(Andy Synn reports on the first day of Oslo’s Inferno Festival 2015 and provides photos. For Andy’s report on the pre-fest show last Wednesday, go here.)
The first day of the festival proper began (for me at least) promptly at 6:15 when Spellemann Award-winning Death Metallers Execration took the stage.
Down and dirty, with a hint of something creepy just beneath the surface, the band’s blending of rolling, Vader/Autopsy–style death-grooves, Behemoth/Watain-esque stomp and swagger, and touches of eerie, Morbid Angel-ish atmosphere – accentuated here and there by unexpected progressive touches, flashes of surprising technicality, and an undercurrent of lurching sludge – should, by all rights, be an awkward mix. Yet somehow they make it work, taking this amalgam of sounds and using it to whip up an absolute cacophony of ugly, unrepentant nastiness that’s also as infectious as sonic syphilis.
Nipping downstairs to John Dee, I got my first exposure to Indian Death-Thrash types Inner Sanctum, whose chunky, belligerently heavy sound proved to be the perfect fit for the more intimate confines of the festival’s second stage. With a sound akin to The Gathering-era Testament (which, by the way, is my favourite Testament album), they delivered a fast-paced and relentlessly fun set of rock-solid grooves and choppy riffs (splashing out with an occasional bluesy solo lick), that got the crowd pumped up and ready for action. I’ll admit, it’s a relatively familiar sound they’re dealing in, but it’s hard to care so much when it’s delivered with this level of power and conviction.
Septic Flesh (it’ll always be two words to me, dammit!) were up next on the main stage, and unfortunately offered up the night’s one and only disappointment. The band’s live set was dominated (perhaps unsurprisingly) by the pre-recorded orchestration and overpowering (and, truth be told, more than a little artificial) drum sound, with the guitars relegated mainly to background noise and a bass-tone that was practically non-existent. Indeed, band frontman Spiros Antoniou seemed far more interested in posing to show off his nifty necromonger outfit than, you know, actually playing his bass, and by halfway through the set his constant rock star preening was starting to get downright embarrassing.
It did seem a bit like I was in the minority though, as the crowd seemed to eat up their bland brand of Hammer Horror metal. Still, it left me absolutely cold, and reminded me of the musical equivalent of a Michael Bay cgi extravaganza – all style and no substance.
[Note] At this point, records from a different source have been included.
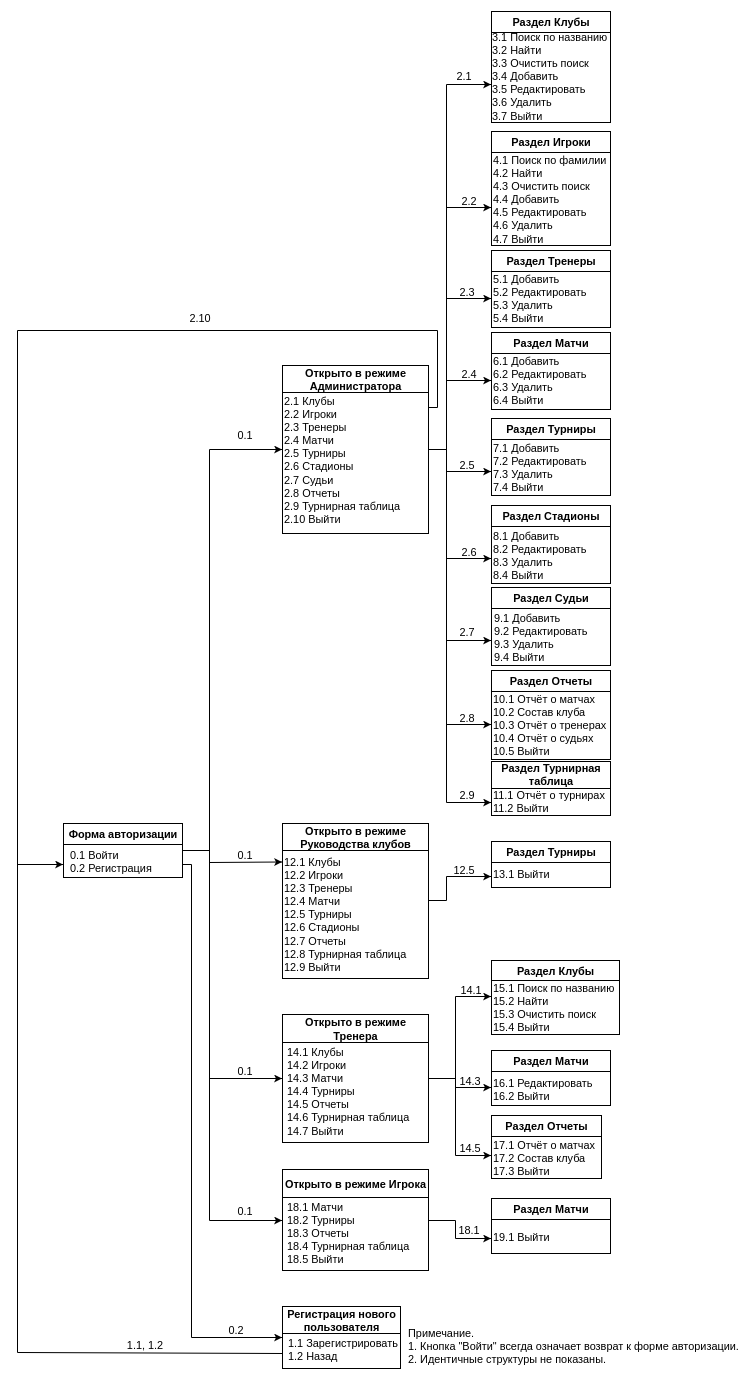
<!DOCTYPE html>
<html lang="ru">
<head>
<meta charset="utf-8">
<title>Схема меню приложения</title>
<style>
:root { --ink: #000; --paper: #fff; --size: 10.9px; --line: 13.1px; }
* { box-sizing: border-box; margin: 0; padding: 0; }
html, body { width: 756px; height: 1380px; overflow: hidden; background: var(--paper); }
body { font: var(--size)/var(--line) "Liberation Sans", Arial, sans-serif; color: var(--ink); }
.diagram { position: relative; width: 756px; height: 1380px; overflow: hidden; }
.connectors { position: absolute; left: 0; top: 0; }
.connectors path { fill: none; stroke: var(--ink); stroke-width: 1; }
.connectors .arrow { marker-end: url(#arrowhead); }
.connectors marker path { fill: var(--ink); stroke: none; }
.node { --drop: 2px; position: absolute; left: var(--x); top: var(--y); width: var(--w); height: var(--h); border: 1px solid var(--ink); background: var(--paper); white-space: nowrap; }
.node h2 { display: flex; align-items: center; justify-content: center; height: var(--head); padding-top: var(--drop); border-bottom: 1px solid var(--ink); font-size: var(--size); font-weight: bold; line-height: var(--line); text-align: center; }
.node ul { list-style: none; margin-top: var(--gap); padding-left: var(--inset); }
.section { --x: 491px; --w: 120px; --head: 21px; --gap: 1px; --inset: 1px; }
.mode { --x: 282px; --w: 147px; --head: 27px; --gap: 3px; --inset: 4px; }
.label { position: absolute; margin-top: 1px; transform: translate(-50%, -50%); white-space: nowrap; }
.note { position: absolute; left: 408px; top: 1327px; white-space: nowrap; }
</style>
</head>
<body>
<main class="diagram">
<svg class="connectors" width="756" height="1380" viewBox="0 0 756 1380" aria-hidden="true">
<defs>
<marker id="arrowhead" markerUnits="userSpaceOnUse" markerWidth="8" markerHeight="8" refX="8" refY="4" orient="auto"><path d="M8 4L0 0L2 4L0 8Z"/></marker>
</defs>
<g id="return-to-login">
<path class="arrow" d="M428 407.5H437.5V330.5H17.5V864.5H63"/>
<path d="M282 1353.5L17.5 1352.5V864"/>
</g>
<g id="login-to-modes">
<path d="M182 850.5H209.5"/>
<path class="arrow" d="M209.5 850V449.5H282"/>
<path class="arrow" d="M209.5 862.5L282 862"/>
<path class="arrow" d="M209.5 1078.5H282"/>
<path class="arrow" d="M209.5 850V1220.5H282"/>
<path class="arrow" d="M182 864.5H191.5V1337.5H282"/>
</g>
<g id="admin-to-sections">
<path d="M428 449.5H446.5"/>
<path class="arrow" d="M446.5 449V84.5H491"/>
<path class="arrow" d="M446.5 207.5H491"/>
<path class="arrow" d="M446.5 298.5H491"/>
<path class="arrow" d="M446.5 380.5H491"/>
<path class="arrow" d="M446.5 471.5H491"/>
<path class="arrow" d="M446.5 558.5H491"/>
<path class="arrow" d="M446.5 640.5H491"/>
<path class="arrow" d="M446.5 724.5H491"/>
<path class="arrow" d="M446.5 449V802.5H491"/>
</g>
<g id="other-modes-to-sections">
<path class="arrow" d="M428 900.5H446.5V876.5H491"/>
<path d="M428 1078.5H455.5"/>
<path class="arrow" d="M455.5 1078V996.5H491"/>
<path class="arrow" d="M455.5 1087.5H491"/>
<path class="arrow" d="M455.5 1078V1155.5H491"/>
<path class="arrow" d="M428 1220.5H455.5V1238.5H491"/>
</g>
</svg>

<section class="node" style="--x:63px;--y:823px;--w:120px;--h:55px;--head:21px;--gap:4px;--inset:6px"><h2>Форма авторизации</h2>
<ul><li>0.1 Войти</li><li>0.2 Регистрация</li></ul></section>

<section class="node mode" style="--y:365px;--h:169px;--gap:2px;--inset:1px"><h2>Открыто в режиме<br>Администратора</h2>
<ul><li>2.1 Клубы</li><li>2.2 Игроки</li><li>2.3 Тренеры</li><li>2.4 Матчи</li><li>2.5 Турниры</li><li>2.6 Стадионы</li><li>2.7 Судьи</li><li>2.8 Отчеты</li><li>2.9 Турнирная таблица</li><li>2.10 Выйти</li></ul></section>

<section class="node mode" style="--y:823px;--h:156px;--gap:5px;--inset:1px"><h2>Открыто в режиме<br>Руководства клубов</h2>
<ul><li>12.1 Клубы</li><li>12.2 Игроки</li><li>12.3 Тренеры</li><li>12.4 Матчи</li><li>12.5 Турниры</li><li>12.6 Стадионы</li><li>12.7 Отчеты</li><li>12.8 Турнирная таблица</li><li>12.9 Выйти</li></ul></section>

<section class="node mode" style="--y:1014px;--h:129px;--head:28px"><h2>Открыто в режиме<br>Тренера</h2>
<ul><li>14.1 Клубы</li><li>14.2 Игроки</li><li>14.3 Матчи</li><li>14.4 Турниры</li><li>14.5 Отчеты</li><li>14.6 Турнирная таблица</li><li>14.7 Выйти</li></ul></section>

<section class="node mode" style="--y:1169px;--h:102px;--head:28px"><h2>Открыто в режиме Игрока</h2>
<ul><li>18.1 Матчи</li><li>18.2 Турниры</li><li>18.3 Отчеты</li><li>18.4 Турнирная таблица</li><li>18.5 Выйти</li></ul></section>

<section class="node mode" style="--y:1306px;--w:119px;--h:63px;--gap:3px;--inset:5px"><h2>Регистрация нового<br>пользователя</h2>
<ul><li>1.1 Зарегистрировать</li><li>1.2 Назад</li></ul></section>

<section class="node section" style="--y:11px;--h:112px;--gap:-2px;--inset:0px"><h2>Раздел Клубы</h2>
<ul><li>3.1 Поиск по названию</li><li>3.2 Найти</li><li>3.3 Очистить поиск</li><li>3.4 Добавить</li><li>3.5 Редактировать</li><li>3.6 Удалить</li><li>3.7 Выйти</li></ul></section>

<section class="node section" style="--y:131px;--h:115px"><h2>Раздел Игроки</h2>
<ul><li>4.1 Поиск по фамилии</li><li>4.2 Найти</li><li>4.3 Очистить поиск</li><li>4.4 Добавить</li><li>4.5 Редактировать</li><li>4.6 Удалить</li><li>4.7 Выйти</li></ul></section>

<section class="node section" style="--y:250px;--h:78px"><h2>Раздел Тренеры</h2>
<ul><li>5.1 Добавить</li><li>5.2 Редактировать</li><li>5.3 Удалить</li><li>5.4 Выйти</li></ul></section>

<section class="node section" style="--y:332px;--h:78px"><h2>Раздел Матчи</h2>
<ul><li>6.1 Добавить</li><li>6.2 Редактировать</li><li>6.3 Удалить</li><li>6.4 Выйти</li></ul></section>

<section class="node section" style="--y:418px;--h:78px;--gap:2px"><h2>Раздел Турниры</h2>
<ul><li>7.1 Добавить</li><li>7.2 Редактировать</li><li>7.3 Удалить</li><li>7.4 Выйти</li></ul></section>

<section class="node section" style="--y:505px;--h:79px;--gap:3px"><h2>Раздел Стадионы</h2>
<ul><li>8.1 Добавить</li><li>8.2 Редактировать</li><li>8.3 Удалить</li><li>8.4 Выйти</li></ul></section>

<section class="node section" style="--y:587px;--h:79px;--gap:3px;--inset:2px"><h2>Раздел Судьи</h2>
<ul><li>9.1 Добавить</li><li>9.2 Редактировать</li><li>9.3 Удалить</li><li>9.4 Выйти</li></ul></section>

<section class="node section" style="--y:670px;--h:90px"><h2>Раздел Отчеты</h2>
<ul><li>10.1 Отчёт о матчах</li><li>10.2 Состав клуба</li><li>10.3 Отчёт о тренерах</li><li>10.4 Отчёт о судьях</li><li>10.5 Выйти</li></ul></section>

<section class="node section" style="--y:761px;--h:55px;--head:27px;--gap:0px;--drop:0px"><h2>Раздел Турнирная<br>таблица</h2>
<ul><li>11.1 Отчёт о турнирах</li><li>11.2 Выйти</li></ul></section>

<section class="node section" style="--y:841px;--h:47px;--gap:5px"><h2>Раздел Турниры</h2>
<ul><li>13.1 Выйти</li></ul></section>

<section class="node section" style="--y:960px;--w:129px;--h:75px;--head:20px"><h2>Раздел Клубы</h2>
<ul><li>15.1 Поиск по названию</li><li>15.2 Найти</li><li>15.3 Очистить поиск</li><li>15.4 Выйти</li></ul></section>

<section class="node section" style="--y:1050px;--h:56px;--gap:5px"><h2>Раздел Матчи</h2>
<ul><li>16.1 Редактировать</li><li>16.2 Выйти</li></ul></section>

<section class="node section" style="--y:1115px;--w:111px;--h:64px;--gap:2px"><h2>Раздел Отчеты</h2>
<ul><li>17.1 Отчёт о матчах</li><li>17.2 Состав клуба</li><li>17.3 Выйти</li></ul></section>

<section class="node section" style="--y:1198px;--h:56px;--gap:11px"><h2>Раздел Матчи</h2>
<ul><li>19.1 Выйти</li></ul></section>

<span class="label" style="left:200px;top:318px">2.10</span>
<span class="label" style="left:245px;top:435px">0.1</span>
<span class="label" style="left:245px;top:855px">0.1</span>
<span class="label" style="left:245px;top:1071px">0.1</span>
<span class="label" style="left:245px;top:1211px">0.1</span>
<span class="label" style="left:236px;top:1330px">0.2</span>
<span class="label" style="left:145px;top:1345px">1.1, 1.2</span>
<span class="label" style="left:464px;top:76px">2.1</span>
<span class="label" style="left:469px;top:201px">2.2</span>
<span class="label" style="left:467px;top:292px">2.3</span>
<span class="label" style="left:469px;top:374px">2.4</span>
<span class="label" style="left:467px;top:465px">2.5</span>
<span class="label" style="left:469px;top:552px">2.6</span>
<span class="label" style="left:467px;top:632px">2.7</span>
<span class="label" style="left:467px;top:718px">2.8</span>
<span class="label" style="left:467px;top:795px">2.9</span>
<span class="label" style="left:464px;top:870px">12.5</span>
<span class="label" style="left:471px;top:990px">14.1</span>
<span class="label" style="left:470px;top:1081px">14.3</span>
<span class="label" style="left:470px;top:1148px">14.5</span>
<span class="label" style="left:469px;top:1230px">18.1</span>

<p class="note">Примечание.<br>1. Кнопка "Войти" всегда означает возврат к форме авторизации.<br>2. Идентичные структуры не показаны.</p>
</main>
</body>
</html>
1349’s latest album is called Massive Cauldron of Chaos and that’s exactly what they delivered, a massive, boiling cauldron of pitch-black hatred that completely washed away any remaining sour taste left by their predecessors in waves of obsidian fire and fury. And I do mean fire, with some blazing pyrotechnics punctuating the aural hellfire with some more physical heat.
Oh, and did I mention that the band (accompanied by Destructhor of Myrkskog on second guitar) played the entirety of M.C.o.C. from start to finish to end their set?
The night’s headliners, however, took things even further, with a set as grandiose and ostentatious as any you might come to mention, wreathed in smoke and flame. Of course, this pomp and pageantry would be meaningless without the songs to back it up. And boy, do Behemoth have the songs to back it up. Dropping in material from 1999’s Satanica (“Decade of Therion”), Thelema 6 (“Christians to the Lions”), and many more (“As Above, So Below” from Zos KiaCultus being a personal favourite), into a set heavily focussed on recent masterpiece The Satanist, the quartet made damn sure to touch on all the aspects of their sound, with Nergal’s seductive charisma and irrepressible energy making him both prophet and preacher to the assembled throng.
One thing though boys… I love “O Father, O Satan, O Sun” as much as the next guy… but close with “Lucifer” instead next time will you? It’s just the perfect ender.